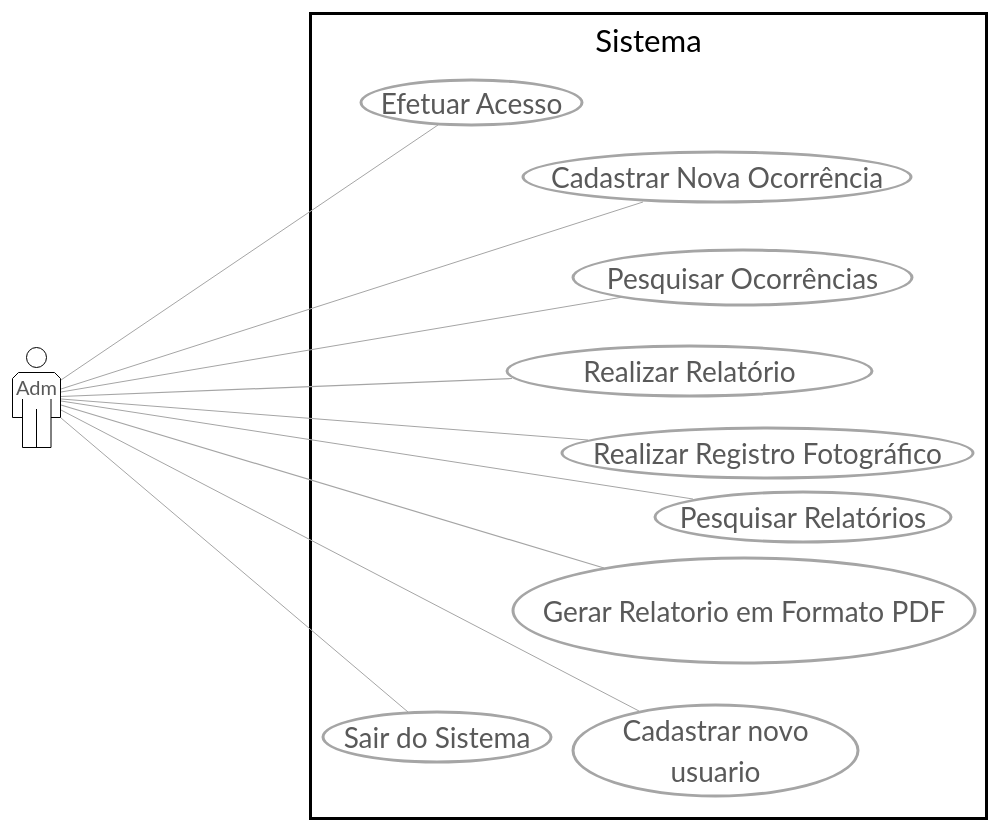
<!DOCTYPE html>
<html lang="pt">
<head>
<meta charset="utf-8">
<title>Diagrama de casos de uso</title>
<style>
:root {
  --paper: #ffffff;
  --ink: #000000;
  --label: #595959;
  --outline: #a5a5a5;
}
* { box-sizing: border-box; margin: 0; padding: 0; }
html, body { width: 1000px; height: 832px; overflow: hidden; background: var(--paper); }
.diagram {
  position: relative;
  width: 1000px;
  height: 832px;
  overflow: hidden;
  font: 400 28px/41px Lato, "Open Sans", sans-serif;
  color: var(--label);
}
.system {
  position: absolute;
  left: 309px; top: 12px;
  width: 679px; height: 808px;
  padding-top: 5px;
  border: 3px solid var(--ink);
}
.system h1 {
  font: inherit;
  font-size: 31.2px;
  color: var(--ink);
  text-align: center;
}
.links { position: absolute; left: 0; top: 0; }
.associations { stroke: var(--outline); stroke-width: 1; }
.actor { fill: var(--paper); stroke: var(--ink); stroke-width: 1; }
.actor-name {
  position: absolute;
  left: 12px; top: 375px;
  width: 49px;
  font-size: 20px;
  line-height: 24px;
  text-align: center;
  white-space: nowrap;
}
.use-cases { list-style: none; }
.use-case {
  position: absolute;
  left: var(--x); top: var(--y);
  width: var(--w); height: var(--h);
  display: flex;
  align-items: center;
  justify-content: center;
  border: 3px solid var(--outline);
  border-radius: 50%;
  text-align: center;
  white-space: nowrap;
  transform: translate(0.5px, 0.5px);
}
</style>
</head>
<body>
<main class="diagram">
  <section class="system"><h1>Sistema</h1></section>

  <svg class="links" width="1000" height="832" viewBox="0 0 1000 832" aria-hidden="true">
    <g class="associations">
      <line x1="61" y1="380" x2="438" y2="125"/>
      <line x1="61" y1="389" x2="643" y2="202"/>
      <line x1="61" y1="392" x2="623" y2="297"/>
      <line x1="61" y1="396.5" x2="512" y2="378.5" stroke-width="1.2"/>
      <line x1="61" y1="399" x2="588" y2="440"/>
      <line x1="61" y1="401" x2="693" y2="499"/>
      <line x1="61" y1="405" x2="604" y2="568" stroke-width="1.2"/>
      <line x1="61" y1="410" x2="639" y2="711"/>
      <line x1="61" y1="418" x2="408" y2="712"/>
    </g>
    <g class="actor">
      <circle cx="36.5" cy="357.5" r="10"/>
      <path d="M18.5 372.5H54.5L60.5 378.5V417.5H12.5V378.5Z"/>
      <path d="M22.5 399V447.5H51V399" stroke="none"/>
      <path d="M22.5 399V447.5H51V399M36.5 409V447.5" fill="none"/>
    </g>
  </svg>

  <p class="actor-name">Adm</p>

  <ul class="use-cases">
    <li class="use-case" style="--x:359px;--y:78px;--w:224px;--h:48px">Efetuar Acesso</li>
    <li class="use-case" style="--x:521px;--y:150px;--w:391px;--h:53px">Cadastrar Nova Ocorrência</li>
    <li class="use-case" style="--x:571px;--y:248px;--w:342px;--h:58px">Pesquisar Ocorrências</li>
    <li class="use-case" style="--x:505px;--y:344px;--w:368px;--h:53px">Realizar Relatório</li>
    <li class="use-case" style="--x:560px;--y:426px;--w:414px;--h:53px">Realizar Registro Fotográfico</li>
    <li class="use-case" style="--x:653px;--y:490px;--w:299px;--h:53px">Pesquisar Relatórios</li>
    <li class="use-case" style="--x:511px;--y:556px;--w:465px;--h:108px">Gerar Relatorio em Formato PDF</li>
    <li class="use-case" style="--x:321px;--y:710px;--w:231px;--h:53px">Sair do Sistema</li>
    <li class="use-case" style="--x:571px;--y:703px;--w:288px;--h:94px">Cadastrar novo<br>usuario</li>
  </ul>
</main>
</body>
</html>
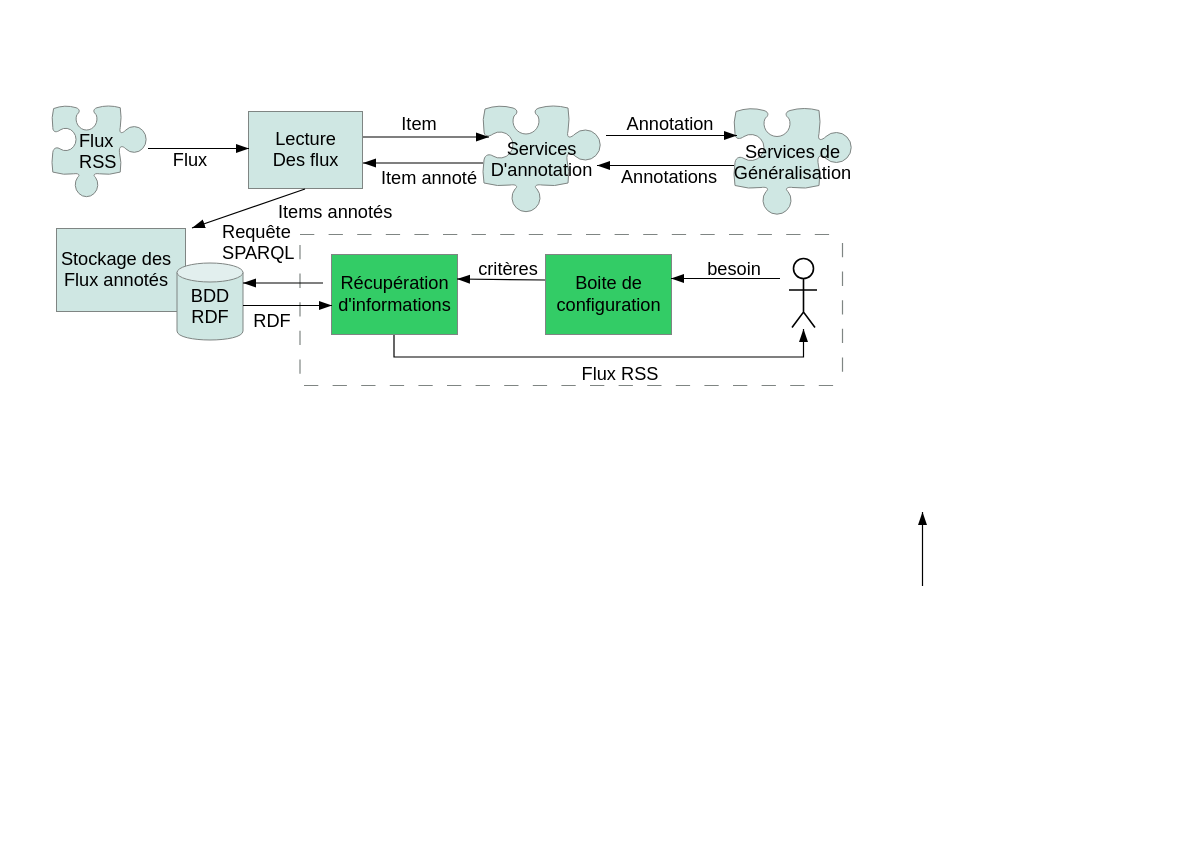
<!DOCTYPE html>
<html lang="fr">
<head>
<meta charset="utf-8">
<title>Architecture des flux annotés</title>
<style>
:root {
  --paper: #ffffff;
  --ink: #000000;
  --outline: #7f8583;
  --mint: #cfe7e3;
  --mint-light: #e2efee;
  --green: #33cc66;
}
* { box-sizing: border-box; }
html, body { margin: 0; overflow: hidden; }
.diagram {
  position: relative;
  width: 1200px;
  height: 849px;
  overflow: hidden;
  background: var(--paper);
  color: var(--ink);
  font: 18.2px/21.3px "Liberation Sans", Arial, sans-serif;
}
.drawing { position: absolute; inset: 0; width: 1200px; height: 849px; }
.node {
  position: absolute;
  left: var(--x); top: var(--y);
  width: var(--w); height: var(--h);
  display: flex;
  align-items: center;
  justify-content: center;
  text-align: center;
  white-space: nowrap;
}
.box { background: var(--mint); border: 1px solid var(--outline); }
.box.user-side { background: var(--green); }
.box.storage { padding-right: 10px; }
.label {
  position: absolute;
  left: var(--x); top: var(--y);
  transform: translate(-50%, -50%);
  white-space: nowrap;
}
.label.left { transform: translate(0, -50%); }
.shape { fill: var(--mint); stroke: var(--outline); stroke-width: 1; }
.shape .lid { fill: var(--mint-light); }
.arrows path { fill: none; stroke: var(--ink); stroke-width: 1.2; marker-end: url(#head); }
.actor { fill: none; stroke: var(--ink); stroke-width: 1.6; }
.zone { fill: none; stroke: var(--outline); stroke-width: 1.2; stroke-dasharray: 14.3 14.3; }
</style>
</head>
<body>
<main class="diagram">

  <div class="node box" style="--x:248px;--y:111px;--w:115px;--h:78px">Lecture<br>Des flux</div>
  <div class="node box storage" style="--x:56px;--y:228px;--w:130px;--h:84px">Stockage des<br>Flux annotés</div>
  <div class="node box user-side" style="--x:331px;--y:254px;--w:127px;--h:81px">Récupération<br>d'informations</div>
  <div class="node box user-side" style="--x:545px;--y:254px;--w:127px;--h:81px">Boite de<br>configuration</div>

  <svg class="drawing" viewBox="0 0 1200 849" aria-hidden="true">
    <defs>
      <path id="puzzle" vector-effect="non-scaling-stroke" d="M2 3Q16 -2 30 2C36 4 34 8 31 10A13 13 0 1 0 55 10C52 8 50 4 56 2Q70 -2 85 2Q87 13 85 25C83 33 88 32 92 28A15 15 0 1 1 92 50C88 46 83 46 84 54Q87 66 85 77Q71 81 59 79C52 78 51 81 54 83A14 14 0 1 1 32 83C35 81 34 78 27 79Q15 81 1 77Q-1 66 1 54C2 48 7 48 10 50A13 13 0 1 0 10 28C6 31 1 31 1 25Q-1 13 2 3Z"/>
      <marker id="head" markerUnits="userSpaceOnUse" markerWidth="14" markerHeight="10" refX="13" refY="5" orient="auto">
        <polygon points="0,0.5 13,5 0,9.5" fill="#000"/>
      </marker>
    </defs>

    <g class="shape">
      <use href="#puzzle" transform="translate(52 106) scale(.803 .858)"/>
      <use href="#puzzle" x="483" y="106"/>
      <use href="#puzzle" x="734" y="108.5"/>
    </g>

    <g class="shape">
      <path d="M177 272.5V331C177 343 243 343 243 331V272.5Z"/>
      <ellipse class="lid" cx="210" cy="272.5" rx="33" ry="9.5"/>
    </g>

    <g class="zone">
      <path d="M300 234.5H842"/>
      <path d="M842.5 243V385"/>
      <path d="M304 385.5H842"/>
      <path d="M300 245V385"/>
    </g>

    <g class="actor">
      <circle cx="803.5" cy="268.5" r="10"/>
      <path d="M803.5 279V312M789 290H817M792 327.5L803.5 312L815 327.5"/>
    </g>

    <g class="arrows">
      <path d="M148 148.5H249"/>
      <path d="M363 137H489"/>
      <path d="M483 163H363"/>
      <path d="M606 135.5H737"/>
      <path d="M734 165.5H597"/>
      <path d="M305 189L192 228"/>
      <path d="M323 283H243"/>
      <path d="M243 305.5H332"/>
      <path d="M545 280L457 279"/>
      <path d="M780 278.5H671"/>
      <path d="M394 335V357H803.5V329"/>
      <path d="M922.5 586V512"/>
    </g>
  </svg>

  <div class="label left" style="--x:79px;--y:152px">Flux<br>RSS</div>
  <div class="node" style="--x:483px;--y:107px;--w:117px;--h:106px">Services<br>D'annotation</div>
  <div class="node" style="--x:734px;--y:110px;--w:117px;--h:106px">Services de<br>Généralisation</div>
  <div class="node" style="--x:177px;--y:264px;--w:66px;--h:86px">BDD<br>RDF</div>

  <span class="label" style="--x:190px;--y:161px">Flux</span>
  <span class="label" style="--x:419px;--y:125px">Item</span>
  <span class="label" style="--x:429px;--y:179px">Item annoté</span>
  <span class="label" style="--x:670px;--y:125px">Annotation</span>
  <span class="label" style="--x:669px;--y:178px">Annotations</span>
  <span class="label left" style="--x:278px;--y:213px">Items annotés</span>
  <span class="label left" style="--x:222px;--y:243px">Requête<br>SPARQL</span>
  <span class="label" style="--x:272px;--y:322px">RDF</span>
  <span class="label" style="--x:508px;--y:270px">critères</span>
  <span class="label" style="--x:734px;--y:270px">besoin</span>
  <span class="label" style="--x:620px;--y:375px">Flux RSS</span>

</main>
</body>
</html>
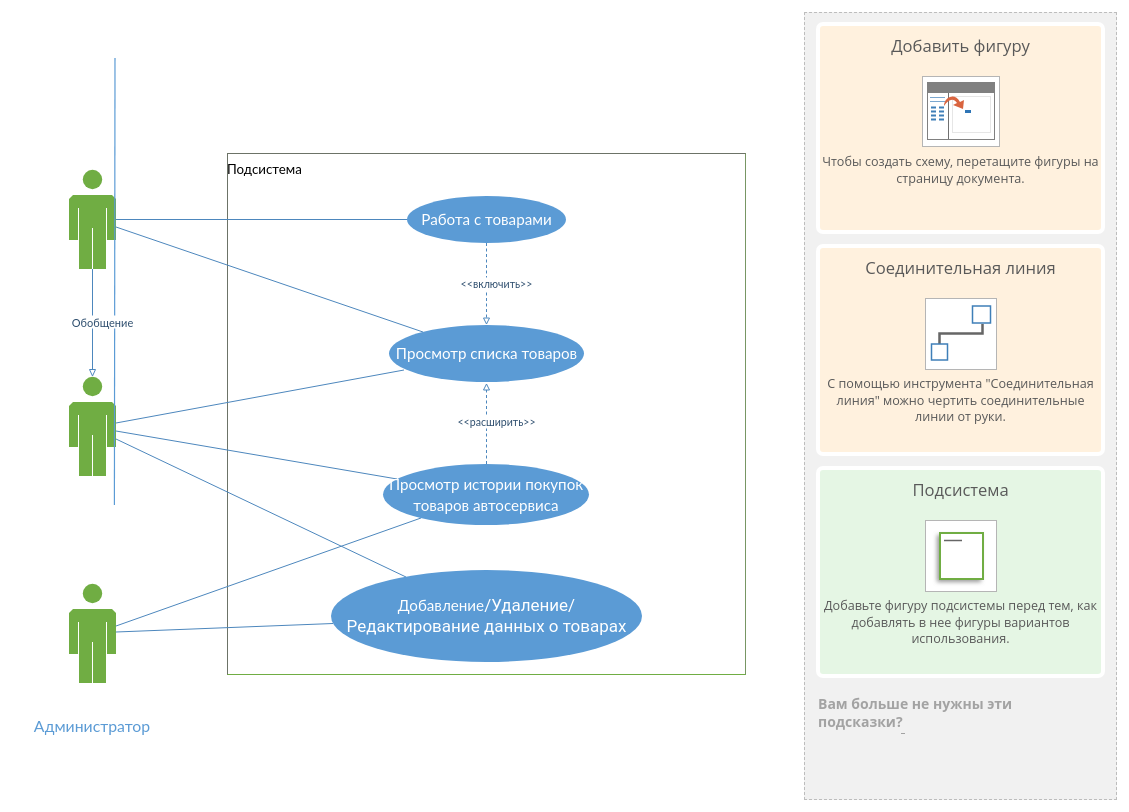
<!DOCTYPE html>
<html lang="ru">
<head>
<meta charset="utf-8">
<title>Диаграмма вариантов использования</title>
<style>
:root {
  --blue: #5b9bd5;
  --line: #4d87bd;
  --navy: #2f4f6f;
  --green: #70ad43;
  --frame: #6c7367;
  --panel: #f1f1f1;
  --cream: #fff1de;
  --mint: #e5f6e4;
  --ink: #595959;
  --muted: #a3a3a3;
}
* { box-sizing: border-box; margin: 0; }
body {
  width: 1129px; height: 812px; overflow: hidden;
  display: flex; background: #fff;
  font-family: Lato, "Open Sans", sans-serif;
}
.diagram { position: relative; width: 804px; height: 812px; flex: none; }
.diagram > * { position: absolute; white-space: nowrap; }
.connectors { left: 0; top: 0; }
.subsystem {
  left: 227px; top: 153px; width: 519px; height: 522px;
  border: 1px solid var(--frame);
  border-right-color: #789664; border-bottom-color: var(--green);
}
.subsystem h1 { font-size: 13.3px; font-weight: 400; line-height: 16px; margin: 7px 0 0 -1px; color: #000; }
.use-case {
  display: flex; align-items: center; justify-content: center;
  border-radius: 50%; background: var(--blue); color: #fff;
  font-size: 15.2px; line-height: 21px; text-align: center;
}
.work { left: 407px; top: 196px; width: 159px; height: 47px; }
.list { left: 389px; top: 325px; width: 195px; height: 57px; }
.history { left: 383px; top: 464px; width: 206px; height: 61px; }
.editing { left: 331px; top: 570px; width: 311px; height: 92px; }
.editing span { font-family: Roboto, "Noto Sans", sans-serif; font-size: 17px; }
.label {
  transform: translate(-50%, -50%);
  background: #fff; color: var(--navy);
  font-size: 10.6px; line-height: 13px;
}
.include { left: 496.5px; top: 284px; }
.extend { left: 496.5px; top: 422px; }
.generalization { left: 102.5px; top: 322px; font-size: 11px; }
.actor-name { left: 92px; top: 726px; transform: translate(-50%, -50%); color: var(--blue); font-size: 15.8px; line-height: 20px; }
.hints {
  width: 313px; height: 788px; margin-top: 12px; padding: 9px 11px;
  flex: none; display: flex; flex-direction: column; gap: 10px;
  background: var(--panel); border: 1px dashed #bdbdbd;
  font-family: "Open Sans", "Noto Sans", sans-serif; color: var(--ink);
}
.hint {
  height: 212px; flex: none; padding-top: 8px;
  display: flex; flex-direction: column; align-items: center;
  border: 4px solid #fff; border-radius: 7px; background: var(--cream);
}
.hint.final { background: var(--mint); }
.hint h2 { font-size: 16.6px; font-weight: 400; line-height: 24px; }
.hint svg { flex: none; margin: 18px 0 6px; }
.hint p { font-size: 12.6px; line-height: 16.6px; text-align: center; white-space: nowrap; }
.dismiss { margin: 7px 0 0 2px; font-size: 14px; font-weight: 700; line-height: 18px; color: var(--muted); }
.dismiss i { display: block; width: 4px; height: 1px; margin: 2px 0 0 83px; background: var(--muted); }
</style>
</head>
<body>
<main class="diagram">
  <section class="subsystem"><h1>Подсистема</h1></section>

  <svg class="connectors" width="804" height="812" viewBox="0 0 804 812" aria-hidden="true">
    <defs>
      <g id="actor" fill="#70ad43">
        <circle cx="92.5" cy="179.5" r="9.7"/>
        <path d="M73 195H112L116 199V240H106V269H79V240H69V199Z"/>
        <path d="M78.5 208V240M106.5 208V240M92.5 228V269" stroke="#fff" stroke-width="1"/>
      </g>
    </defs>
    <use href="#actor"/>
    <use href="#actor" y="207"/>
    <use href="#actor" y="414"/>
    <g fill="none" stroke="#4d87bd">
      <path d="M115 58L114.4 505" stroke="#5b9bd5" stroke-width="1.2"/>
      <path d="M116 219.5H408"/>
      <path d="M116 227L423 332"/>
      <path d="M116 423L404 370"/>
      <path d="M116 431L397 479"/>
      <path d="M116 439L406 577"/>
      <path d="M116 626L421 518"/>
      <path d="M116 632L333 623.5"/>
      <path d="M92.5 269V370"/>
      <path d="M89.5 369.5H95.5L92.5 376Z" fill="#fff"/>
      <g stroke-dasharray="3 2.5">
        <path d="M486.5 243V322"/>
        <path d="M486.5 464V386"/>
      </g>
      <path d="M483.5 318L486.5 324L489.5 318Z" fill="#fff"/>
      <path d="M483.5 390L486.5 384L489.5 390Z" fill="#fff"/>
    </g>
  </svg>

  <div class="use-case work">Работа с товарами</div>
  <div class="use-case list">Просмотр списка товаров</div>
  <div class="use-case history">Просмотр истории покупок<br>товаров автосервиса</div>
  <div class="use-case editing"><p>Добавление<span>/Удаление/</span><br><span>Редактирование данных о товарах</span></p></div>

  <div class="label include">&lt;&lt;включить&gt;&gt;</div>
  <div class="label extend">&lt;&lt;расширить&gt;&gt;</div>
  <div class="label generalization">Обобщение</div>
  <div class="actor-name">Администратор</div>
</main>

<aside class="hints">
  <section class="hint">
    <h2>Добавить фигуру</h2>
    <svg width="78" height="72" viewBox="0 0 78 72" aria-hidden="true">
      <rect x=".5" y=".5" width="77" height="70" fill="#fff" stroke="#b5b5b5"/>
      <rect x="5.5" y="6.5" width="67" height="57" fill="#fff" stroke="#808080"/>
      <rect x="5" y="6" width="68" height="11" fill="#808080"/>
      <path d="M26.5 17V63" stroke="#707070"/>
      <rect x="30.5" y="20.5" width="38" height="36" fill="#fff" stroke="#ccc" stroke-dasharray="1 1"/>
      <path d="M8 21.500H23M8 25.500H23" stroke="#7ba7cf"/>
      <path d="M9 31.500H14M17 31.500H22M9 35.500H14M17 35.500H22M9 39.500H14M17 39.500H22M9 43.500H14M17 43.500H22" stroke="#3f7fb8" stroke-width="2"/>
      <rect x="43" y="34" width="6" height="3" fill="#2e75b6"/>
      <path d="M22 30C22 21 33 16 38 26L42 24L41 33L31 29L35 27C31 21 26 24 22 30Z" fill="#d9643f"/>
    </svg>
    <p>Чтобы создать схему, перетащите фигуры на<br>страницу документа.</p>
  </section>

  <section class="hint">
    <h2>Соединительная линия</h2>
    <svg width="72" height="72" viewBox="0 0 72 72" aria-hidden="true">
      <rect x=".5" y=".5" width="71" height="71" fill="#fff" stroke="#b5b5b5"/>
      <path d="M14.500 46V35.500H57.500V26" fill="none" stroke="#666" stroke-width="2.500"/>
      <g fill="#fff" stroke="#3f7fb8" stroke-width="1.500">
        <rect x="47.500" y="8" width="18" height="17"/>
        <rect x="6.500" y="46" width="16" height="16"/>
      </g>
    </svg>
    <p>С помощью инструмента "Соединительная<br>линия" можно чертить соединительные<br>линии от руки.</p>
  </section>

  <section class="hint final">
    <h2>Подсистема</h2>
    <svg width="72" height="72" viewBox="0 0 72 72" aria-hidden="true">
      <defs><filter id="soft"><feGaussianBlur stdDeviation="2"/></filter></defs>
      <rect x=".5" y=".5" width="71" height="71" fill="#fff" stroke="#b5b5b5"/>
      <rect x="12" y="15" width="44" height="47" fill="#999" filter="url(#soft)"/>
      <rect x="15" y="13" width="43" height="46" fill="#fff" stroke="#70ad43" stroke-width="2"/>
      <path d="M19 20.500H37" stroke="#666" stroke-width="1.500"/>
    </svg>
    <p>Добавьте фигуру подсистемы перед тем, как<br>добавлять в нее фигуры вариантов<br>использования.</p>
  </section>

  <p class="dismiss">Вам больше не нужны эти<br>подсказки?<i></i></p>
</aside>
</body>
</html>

========================

**WHAT THE TASK REQUIRES**
Provide only the number of lines from the material above that include the word "color".

**YOUR RESPONSE**
10